= About this task =
In the entries below, find each line with the word "class" and return it.

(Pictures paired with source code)
[Start of section]

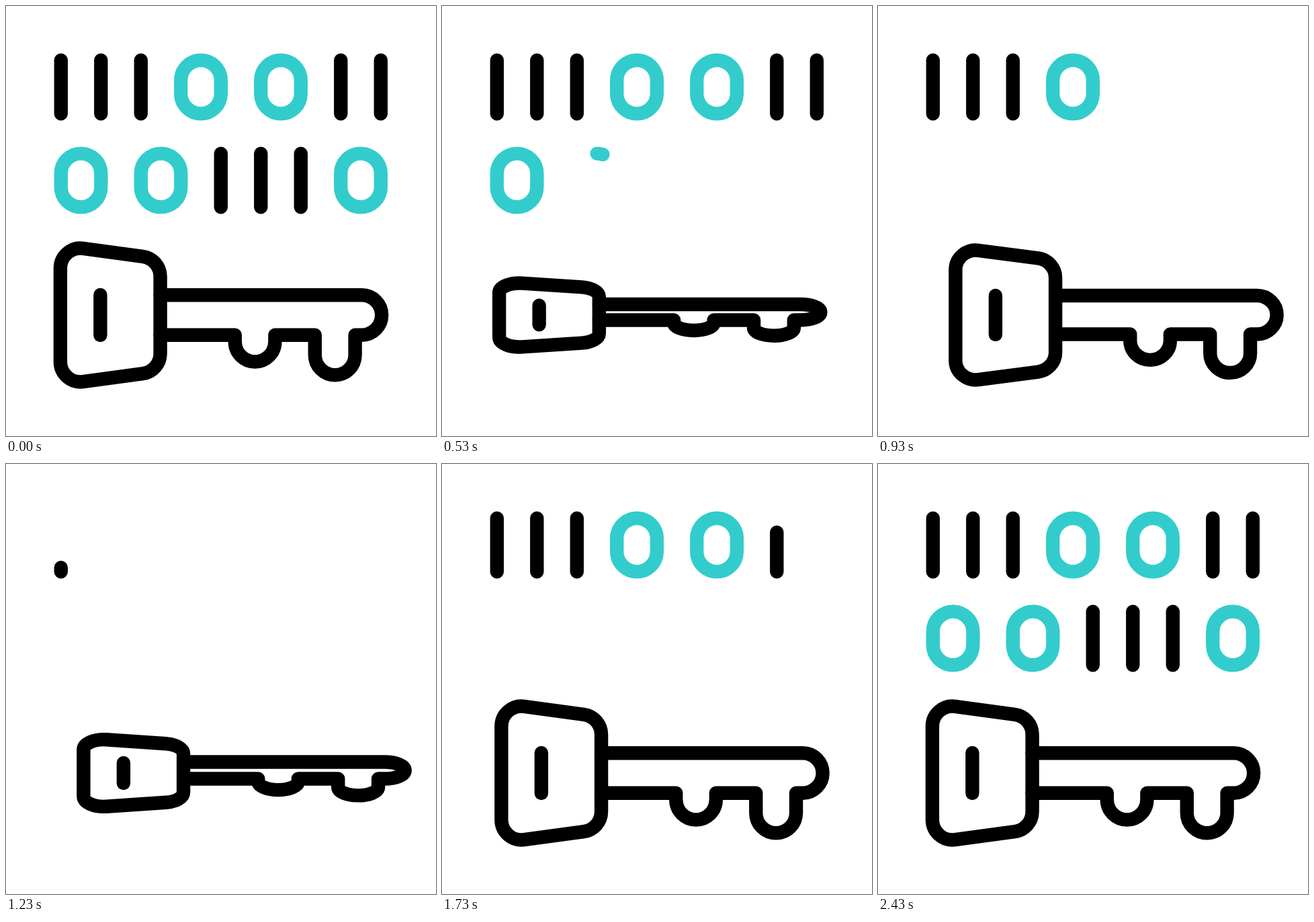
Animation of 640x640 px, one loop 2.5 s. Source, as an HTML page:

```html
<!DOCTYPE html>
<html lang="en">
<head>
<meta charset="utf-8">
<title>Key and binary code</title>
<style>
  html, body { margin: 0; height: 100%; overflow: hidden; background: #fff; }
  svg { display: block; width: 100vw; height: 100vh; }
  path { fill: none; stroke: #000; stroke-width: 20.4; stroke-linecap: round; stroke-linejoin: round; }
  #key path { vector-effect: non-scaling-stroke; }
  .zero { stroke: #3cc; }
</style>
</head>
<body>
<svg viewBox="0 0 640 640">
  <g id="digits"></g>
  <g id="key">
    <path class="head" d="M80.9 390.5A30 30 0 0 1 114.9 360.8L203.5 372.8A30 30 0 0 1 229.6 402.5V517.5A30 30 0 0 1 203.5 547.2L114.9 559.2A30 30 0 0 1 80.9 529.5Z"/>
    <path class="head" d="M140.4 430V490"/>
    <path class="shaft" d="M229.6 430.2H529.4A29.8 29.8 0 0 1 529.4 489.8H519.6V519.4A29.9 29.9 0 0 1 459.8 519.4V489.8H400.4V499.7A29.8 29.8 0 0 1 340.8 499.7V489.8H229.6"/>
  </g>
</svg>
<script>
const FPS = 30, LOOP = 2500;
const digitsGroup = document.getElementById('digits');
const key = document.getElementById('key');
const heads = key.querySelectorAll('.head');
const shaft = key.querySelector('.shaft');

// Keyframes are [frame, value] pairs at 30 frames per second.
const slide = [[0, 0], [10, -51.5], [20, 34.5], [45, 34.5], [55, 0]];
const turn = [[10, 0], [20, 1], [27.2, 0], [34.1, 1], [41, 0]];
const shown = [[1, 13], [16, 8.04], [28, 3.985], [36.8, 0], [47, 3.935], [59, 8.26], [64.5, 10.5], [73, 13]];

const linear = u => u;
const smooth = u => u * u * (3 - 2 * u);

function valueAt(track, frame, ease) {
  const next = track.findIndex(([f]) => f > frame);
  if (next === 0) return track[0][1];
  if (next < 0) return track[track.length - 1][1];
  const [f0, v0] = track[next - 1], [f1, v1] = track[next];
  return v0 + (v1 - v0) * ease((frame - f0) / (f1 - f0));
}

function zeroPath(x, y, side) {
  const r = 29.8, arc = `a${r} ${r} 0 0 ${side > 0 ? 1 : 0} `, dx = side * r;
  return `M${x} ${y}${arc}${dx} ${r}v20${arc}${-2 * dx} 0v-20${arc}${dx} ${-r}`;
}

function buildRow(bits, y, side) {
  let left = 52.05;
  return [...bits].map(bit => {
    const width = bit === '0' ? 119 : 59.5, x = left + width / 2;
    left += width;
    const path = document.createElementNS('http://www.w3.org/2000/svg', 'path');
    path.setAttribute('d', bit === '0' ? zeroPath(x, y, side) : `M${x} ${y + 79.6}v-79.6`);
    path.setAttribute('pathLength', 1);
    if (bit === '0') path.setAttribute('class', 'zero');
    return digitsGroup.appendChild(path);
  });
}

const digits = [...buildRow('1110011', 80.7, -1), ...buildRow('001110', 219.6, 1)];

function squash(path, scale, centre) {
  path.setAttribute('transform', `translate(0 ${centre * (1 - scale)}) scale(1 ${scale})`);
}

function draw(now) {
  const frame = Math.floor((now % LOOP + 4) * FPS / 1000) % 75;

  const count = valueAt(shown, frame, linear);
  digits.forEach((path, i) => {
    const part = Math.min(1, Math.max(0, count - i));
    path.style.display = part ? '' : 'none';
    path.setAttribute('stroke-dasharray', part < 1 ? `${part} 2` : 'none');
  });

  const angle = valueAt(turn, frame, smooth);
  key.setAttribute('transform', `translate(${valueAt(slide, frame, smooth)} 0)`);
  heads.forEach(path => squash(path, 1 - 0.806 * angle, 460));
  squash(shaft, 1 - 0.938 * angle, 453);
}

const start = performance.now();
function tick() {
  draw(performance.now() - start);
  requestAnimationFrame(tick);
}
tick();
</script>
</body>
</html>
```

[End of section]

= Answer to this task =
    <path class="head" d="M80.9 390.5A30 30 0 0 1 114.9 360.8L203.5 372.8A30 30 0 0 1 229.6 402.5V517.5A30 30 0 0 1 203.5 547.2L114.9 559.2A30 30 0 0 1 80.9 529.5Z"/>
    <path class="head" d="M140.4 430V490"/>
    <path class="shaft" d="M229.6 430.2H529.4A29.8 29.8 0 0 1 529.4 489.8H519.6V519.4A29.9 29.9 0 0 1 459.8 519.4V489.8H400.4V499.7A29.8 29.8 0 0 1 340.8 499.7V489.8H229.6"/>
    if (bit === '0') path.setAttribute('class', 'zero');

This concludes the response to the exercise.